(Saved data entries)
BEGIN
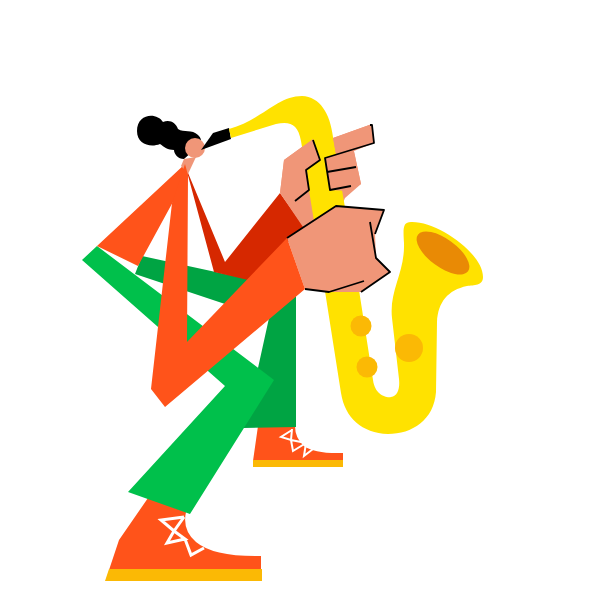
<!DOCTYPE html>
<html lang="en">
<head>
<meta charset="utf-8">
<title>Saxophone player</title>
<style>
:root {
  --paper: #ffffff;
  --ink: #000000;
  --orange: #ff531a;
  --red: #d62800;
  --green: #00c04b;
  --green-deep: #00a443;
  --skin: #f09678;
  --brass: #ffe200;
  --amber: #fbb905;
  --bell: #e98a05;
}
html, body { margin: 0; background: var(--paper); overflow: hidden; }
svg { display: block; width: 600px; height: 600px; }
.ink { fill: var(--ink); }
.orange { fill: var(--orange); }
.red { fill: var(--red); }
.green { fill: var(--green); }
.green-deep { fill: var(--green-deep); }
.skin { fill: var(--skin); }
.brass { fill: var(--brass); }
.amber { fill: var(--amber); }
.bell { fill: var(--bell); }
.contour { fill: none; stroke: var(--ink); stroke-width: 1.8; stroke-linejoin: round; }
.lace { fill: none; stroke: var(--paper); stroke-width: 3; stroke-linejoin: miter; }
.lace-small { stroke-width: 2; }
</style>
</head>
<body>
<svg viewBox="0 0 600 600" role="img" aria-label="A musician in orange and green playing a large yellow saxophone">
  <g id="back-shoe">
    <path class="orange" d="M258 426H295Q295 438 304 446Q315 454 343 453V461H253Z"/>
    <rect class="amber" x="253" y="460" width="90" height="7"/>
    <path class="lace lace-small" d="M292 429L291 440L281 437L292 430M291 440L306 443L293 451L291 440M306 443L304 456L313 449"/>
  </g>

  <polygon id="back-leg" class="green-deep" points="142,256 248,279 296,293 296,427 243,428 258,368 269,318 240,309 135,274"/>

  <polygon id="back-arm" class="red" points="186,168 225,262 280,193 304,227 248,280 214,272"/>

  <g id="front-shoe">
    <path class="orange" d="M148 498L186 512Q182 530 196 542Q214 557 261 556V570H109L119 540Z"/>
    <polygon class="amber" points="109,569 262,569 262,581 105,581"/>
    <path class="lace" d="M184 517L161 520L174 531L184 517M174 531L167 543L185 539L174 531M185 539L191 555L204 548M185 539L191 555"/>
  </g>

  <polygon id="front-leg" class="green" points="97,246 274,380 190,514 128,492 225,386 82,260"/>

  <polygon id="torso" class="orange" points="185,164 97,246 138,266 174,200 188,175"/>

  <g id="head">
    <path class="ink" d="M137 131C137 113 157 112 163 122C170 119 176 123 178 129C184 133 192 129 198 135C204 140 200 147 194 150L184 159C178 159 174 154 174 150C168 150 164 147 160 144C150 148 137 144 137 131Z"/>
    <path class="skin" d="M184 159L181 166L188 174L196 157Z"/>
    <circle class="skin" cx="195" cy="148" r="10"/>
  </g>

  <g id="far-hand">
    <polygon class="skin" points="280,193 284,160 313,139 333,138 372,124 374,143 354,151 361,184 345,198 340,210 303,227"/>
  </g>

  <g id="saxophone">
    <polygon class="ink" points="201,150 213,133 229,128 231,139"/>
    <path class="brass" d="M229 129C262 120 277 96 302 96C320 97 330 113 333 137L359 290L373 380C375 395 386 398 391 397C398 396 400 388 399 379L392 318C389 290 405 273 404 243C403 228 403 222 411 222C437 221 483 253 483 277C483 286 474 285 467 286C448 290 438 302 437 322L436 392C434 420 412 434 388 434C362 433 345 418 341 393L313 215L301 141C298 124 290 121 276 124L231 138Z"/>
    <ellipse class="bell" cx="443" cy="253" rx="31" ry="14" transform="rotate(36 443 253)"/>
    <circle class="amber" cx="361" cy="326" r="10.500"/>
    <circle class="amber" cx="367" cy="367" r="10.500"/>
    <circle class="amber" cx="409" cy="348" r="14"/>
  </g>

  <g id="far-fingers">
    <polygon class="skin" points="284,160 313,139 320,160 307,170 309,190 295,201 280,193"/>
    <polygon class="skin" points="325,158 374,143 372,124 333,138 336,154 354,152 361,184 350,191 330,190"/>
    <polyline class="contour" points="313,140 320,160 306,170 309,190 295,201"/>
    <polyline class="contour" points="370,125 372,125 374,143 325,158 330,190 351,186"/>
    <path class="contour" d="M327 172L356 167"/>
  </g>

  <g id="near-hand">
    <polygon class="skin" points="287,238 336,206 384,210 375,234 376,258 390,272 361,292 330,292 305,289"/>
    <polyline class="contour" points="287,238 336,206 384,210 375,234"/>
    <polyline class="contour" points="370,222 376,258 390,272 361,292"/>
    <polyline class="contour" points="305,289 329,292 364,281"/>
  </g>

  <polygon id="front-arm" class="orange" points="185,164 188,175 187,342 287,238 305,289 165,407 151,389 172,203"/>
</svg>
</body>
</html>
END
BEGIN
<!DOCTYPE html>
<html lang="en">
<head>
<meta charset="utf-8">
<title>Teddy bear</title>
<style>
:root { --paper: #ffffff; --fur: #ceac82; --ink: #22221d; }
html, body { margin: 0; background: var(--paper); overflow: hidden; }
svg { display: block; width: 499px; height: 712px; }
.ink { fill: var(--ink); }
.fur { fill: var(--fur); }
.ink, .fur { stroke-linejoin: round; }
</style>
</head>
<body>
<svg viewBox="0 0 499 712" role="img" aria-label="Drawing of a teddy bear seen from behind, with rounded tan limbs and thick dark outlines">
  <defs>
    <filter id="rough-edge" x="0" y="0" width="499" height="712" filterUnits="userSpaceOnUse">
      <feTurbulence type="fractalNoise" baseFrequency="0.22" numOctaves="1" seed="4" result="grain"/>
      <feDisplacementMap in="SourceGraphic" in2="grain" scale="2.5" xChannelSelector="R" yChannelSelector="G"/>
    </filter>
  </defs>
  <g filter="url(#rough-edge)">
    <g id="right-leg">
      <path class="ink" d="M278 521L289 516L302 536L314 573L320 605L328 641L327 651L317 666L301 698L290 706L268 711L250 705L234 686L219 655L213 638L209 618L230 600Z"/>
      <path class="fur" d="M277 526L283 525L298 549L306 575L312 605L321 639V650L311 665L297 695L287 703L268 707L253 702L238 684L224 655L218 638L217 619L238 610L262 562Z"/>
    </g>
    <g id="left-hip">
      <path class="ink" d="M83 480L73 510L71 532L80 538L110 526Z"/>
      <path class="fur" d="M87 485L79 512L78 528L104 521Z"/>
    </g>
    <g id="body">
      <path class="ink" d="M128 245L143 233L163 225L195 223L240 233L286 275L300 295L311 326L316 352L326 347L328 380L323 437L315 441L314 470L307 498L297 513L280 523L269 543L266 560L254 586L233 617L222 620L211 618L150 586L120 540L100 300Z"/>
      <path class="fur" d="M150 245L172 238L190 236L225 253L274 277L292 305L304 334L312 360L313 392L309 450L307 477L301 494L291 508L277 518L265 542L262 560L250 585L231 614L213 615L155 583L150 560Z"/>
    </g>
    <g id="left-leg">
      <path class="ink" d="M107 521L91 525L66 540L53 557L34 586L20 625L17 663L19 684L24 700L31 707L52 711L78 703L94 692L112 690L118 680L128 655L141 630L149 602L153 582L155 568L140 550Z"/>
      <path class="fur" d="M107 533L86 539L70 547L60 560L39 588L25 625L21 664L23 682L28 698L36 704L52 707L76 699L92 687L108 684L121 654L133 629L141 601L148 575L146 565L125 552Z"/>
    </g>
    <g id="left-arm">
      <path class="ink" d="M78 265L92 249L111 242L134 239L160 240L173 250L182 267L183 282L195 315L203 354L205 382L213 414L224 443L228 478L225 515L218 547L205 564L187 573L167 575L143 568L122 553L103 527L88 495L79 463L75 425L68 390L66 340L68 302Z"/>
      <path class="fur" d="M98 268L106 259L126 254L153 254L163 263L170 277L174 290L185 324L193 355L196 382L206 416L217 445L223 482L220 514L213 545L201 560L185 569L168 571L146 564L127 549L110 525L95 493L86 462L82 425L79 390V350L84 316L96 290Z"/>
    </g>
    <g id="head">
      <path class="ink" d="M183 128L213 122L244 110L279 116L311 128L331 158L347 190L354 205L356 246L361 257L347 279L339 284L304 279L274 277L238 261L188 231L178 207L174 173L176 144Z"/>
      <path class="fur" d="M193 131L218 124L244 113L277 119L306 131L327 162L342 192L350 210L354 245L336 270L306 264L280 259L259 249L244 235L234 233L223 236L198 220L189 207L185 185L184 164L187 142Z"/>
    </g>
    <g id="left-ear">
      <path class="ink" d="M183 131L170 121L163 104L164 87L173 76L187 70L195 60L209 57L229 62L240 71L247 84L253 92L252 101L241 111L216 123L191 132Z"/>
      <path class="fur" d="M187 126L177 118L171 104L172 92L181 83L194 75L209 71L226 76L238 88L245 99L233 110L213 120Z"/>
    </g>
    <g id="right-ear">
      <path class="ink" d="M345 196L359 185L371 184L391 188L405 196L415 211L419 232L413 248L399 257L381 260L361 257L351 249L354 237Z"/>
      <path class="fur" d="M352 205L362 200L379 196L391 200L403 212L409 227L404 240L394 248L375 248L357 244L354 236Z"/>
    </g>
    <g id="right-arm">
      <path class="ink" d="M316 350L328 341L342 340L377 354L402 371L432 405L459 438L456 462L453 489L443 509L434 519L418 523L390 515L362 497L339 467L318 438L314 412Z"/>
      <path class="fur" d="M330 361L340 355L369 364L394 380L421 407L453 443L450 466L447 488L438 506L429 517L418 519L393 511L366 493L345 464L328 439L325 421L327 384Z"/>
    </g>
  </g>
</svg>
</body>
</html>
END
BEGIN
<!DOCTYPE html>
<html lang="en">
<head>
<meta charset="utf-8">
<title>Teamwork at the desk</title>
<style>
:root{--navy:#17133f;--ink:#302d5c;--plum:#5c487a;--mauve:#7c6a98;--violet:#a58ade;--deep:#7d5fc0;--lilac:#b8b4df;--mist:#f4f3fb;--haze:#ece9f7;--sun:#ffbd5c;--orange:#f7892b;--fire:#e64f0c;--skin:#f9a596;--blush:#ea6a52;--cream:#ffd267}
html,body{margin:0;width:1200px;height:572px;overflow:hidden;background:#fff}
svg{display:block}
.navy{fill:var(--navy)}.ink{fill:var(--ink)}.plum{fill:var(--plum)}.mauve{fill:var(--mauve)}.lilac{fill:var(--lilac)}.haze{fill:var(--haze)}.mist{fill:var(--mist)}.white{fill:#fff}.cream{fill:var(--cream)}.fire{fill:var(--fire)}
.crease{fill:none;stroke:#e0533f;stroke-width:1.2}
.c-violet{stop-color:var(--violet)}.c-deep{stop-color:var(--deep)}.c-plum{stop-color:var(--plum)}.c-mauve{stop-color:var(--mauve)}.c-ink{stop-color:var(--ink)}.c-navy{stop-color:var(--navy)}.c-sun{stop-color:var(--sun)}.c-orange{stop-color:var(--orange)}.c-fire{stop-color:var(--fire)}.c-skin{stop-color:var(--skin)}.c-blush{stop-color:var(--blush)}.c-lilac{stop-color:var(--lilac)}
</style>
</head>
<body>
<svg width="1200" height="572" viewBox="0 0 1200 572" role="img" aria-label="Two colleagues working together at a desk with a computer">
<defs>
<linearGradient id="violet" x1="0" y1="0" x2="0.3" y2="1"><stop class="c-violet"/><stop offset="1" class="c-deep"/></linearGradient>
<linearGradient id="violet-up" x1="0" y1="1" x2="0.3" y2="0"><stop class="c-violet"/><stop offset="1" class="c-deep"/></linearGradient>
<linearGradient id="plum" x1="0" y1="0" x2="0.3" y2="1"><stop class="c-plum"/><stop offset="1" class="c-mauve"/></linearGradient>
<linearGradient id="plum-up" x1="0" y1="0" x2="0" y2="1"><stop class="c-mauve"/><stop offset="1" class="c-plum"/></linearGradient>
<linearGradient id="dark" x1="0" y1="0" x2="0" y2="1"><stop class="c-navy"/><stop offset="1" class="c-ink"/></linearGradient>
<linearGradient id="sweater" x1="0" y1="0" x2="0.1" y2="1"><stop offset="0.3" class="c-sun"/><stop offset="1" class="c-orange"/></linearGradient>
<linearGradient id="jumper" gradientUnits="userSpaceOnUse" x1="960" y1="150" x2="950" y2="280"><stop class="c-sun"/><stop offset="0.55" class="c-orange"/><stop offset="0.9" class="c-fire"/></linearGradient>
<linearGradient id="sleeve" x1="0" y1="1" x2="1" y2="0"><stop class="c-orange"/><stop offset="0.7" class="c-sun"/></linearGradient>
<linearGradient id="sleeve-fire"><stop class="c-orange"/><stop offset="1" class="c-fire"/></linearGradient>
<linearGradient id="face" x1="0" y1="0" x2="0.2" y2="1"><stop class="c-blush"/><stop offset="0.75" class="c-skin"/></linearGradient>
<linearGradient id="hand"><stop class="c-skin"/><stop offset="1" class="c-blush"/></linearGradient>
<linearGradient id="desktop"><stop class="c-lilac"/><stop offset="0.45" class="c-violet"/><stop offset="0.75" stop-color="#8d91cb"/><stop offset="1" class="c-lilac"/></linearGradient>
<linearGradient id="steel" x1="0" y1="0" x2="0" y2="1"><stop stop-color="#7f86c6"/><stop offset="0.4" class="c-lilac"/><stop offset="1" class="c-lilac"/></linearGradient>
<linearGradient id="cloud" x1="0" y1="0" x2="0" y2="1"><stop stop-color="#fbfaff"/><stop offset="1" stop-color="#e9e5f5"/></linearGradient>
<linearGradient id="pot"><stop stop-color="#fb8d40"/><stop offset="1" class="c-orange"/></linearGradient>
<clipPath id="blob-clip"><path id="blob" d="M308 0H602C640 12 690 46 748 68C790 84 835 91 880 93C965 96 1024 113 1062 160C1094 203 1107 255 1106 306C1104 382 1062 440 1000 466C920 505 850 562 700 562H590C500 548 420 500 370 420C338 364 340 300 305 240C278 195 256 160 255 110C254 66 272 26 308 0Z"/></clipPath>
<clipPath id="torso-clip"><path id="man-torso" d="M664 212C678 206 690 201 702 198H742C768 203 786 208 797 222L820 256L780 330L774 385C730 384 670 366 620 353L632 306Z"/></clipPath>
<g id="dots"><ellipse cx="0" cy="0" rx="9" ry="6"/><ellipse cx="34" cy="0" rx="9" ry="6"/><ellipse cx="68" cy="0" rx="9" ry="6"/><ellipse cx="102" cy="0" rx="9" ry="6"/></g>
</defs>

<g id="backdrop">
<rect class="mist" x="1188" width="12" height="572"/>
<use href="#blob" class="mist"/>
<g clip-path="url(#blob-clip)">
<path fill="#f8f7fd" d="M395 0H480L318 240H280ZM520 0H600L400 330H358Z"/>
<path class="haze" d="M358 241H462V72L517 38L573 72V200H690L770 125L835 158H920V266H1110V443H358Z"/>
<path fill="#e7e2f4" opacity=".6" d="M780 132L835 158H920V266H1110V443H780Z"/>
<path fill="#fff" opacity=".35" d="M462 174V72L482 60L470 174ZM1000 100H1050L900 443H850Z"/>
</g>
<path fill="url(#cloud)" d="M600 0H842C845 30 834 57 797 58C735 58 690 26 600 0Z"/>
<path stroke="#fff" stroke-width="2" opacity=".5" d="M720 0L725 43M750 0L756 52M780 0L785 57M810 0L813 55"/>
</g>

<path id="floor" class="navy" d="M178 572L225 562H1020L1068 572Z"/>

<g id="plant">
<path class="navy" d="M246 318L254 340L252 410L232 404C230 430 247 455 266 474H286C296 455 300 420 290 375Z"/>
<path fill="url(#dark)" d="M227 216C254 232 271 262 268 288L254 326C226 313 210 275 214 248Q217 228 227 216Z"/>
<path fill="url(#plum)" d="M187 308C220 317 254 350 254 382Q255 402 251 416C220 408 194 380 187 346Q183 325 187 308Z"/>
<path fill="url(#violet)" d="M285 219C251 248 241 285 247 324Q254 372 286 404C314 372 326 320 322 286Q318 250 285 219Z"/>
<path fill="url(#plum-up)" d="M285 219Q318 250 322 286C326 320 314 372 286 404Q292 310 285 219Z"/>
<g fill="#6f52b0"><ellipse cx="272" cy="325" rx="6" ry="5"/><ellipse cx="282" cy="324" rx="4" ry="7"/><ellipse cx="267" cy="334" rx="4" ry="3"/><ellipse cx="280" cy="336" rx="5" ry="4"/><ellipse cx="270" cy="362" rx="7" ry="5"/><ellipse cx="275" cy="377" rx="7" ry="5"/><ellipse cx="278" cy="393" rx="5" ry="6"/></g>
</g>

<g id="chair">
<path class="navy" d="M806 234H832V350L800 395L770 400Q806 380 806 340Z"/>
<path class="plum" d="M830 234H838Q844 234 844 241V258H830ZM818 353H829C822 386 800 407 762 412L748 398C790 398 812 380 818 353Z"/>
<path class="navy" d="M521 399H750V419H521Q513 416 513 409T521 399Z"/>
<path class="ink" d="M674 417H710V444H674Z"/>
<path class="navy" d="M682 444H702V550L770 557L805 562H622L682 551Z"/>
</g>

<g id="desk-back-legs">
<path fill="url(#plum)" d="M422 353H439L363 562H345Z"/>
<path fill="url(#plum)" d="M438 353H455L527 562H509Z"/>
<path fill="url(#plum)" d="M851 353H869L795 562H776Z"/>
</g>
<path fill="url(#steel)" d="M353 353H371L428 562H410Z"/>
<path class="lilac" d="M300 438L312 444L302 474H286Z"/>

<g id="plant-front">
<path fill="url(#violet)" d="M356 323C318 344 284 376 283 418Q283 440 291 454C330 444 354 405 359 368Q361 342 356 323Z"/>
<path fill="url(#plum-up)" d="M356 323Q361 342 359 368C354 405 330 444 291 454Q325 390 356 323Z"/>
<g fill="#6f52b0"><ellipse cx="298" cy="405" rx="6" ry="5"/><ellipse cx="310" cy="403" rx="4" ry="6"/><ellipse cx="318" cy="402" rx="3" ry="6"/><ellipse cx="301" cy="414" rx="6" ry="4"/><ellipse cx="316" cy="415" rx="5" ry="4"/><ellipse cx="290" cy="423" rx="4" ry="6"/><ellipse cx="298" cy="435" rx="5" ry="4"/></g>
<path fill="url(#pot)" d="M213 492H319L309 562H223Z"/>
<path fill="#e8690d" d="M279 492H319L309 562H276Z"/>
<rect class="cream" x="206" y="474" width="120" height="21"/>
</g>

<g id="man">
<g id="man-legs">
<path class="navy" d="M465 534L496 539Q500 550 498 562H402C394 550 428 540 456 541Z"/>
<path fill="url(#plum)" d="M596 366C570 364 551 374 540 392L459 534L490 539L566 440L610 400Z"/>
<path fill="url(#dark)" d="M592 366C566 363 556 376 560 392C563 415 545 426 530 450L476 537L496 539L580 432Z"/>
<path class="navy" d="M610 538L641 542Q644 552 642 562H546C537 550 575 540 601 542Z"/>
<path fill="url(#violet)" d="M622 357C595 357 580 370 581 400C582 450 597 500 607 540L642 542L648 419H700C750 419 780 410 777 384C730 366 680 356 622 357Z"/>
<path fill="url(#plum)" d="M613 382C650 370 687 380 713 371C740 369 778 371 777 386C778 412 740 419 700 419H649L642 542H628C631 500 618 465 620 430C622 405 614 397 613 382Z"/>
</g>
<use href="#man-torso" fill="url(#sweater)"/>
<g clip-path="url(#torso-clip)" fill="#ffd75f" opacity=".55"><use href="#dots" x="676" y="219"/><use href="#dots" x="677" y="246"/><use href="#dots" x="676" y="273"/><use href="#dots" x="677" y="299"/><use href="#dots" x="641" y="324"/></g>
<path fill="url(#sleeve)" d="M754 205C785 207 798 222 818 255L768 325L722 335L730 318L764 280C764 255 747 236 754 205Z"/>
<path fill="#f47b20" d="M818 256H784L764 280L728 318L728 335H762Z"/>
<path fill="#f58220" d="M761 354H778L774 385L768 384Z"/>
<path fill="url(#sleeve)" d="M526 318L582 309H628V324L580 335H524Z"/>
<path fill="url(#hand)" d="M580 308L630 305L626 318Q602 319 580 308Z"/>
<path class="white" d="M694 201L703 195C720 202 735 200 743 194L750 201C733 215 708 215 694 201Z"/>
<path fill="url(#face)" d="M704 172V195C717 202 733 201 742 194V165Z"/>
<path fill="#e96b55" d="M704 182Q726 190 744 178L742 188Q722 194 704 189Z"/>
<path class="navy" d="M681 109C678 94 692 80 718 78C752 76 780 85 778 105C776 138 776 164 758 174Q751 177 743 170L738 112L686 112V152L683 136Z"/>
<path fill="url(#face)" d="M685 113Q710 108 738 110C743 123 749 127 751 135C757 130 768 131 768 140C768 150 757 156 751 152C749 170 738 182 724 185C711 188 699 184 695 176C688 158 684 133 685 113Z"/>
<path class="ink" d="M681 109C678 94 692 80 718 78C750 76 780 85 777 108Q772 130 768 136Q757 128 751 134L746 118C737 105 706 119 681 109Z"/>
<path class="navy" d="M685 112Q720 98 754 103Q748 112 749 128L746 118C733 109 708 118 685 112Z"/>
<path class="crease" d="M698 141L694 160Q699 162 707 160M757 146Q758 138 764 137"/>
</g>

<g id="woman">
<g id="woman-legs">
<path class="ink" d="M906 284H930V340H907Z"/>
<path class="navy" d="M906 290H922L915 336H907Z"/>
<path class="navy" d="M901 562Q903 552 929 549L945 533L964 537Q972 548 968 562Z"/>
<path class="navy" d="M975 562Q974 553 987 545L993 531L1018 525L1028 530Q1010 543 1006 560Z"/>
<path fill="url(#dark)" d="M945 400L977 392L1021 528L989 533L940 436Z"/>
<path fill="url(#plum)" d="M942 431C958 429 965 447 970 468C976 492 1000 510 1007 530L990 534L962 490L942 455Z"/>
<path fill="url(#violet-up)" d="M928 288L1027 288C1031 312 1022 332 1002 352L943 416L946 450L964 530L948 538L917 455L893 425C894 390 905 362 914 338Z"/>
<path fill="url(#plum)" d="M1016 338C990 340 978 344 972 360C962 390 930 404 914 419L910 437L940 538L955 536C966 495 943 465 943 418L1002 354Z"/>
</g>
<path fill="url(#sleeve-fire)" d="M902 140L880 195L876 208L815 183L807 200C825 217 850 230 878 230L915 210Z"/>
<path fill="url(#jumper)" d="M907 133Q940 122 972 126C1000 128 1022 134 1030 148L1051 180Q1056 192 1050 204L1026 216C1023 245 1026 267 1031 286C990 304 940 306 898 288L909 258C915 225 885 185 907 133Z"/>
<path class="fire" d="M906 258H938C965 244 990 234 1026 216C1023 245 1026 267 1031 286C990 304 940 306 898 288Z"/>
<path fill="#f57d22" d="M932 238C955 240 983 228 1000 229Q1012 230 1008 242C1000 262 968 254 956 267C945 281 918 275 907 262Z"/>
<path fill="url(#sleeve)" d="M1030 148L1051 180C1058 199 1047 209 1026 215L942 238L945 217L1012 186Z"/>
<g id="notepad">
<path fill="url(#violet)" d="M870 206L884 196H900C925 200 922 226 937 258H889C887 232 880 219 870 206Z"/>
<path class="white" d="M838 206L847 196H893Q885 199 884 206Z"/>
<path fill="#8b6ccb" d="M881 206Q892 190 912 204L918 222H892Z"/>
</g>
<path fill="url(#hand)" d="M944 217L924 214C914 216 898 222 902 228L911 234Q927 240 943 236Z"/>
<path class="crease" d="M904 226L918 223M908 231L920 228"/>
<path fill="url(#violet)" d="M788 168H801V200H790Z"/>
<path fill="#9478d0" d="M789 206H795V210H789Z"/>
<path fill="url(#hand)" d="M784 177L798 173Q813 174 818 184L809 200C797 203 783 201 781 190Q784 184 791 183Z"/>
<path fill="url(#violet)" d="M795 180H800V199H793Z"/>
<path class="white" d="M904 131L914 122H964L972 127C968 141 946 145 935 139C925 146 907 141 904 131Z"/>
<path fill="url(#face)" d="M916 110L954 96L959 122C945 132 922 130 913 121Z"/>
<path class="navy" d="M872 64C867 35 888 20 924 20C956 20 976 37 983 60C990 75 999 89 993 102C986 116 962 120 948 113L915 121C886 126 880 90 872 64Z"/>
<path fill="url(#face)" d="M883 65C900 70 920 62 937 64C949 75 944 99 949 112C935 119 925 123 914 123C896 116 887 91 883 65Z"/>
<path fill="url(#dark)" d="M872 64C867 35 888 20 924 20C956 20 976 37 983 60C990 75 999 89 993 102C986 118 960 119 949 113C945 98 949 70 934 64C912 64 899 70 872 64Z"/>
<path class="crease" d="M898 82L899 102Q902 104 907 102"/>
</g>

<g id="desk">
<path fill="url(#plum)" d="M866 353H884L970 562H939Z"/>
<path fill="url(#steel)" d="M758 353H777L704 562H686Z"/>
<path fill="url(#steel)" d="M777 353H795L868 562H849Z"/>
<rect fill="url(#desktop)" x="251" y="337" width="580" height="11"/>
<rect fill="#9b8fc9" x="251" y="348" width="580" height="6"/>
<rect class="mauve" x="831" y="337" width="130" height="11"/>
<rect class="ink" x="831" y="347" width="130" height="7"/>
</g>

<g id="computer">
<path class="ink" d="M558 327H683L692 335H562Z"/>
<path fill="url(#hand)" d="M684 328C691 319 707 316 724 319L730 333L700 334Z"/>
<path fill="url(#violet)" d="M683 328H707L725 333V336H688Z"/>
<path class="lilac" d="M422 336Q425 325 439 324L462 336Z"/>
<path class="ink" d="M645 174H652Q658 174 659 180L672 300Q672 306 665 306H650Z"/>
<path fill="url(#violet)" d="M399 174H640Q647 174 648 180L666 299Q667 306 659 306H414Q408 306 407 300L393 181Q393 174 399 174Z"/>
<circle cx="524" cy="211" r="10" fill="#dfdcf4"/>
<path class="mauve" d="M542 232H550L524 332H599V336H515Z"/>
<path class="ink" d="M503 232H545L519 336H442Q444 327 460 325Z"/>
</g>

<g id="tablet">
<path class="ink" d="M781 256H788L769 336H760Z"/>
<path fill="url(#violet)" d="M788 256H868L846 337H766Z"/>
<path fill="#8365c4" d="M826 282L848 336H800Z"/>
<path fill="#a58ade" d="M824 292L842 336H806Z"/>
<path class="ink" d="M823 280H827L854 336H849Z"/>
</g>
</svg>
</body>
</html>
END
WHAT THE EXERCISE ASKS = The answer should be all lines from the entries above that hold the word "crease".

ANSWER TO THIS PROBLEM =
.crease{fill:none;stroke:#e0533f;stroke-width:1.2}
<path class="crease" d="M698 141L694 160Q699 162 707 160M757 146Q758 138 764 137"/>
<path class="crease" d="M904 226L918 223M908 231L920 228"/>
<path class="crease" d="M898 82L899 102Q902 104 907 102"/>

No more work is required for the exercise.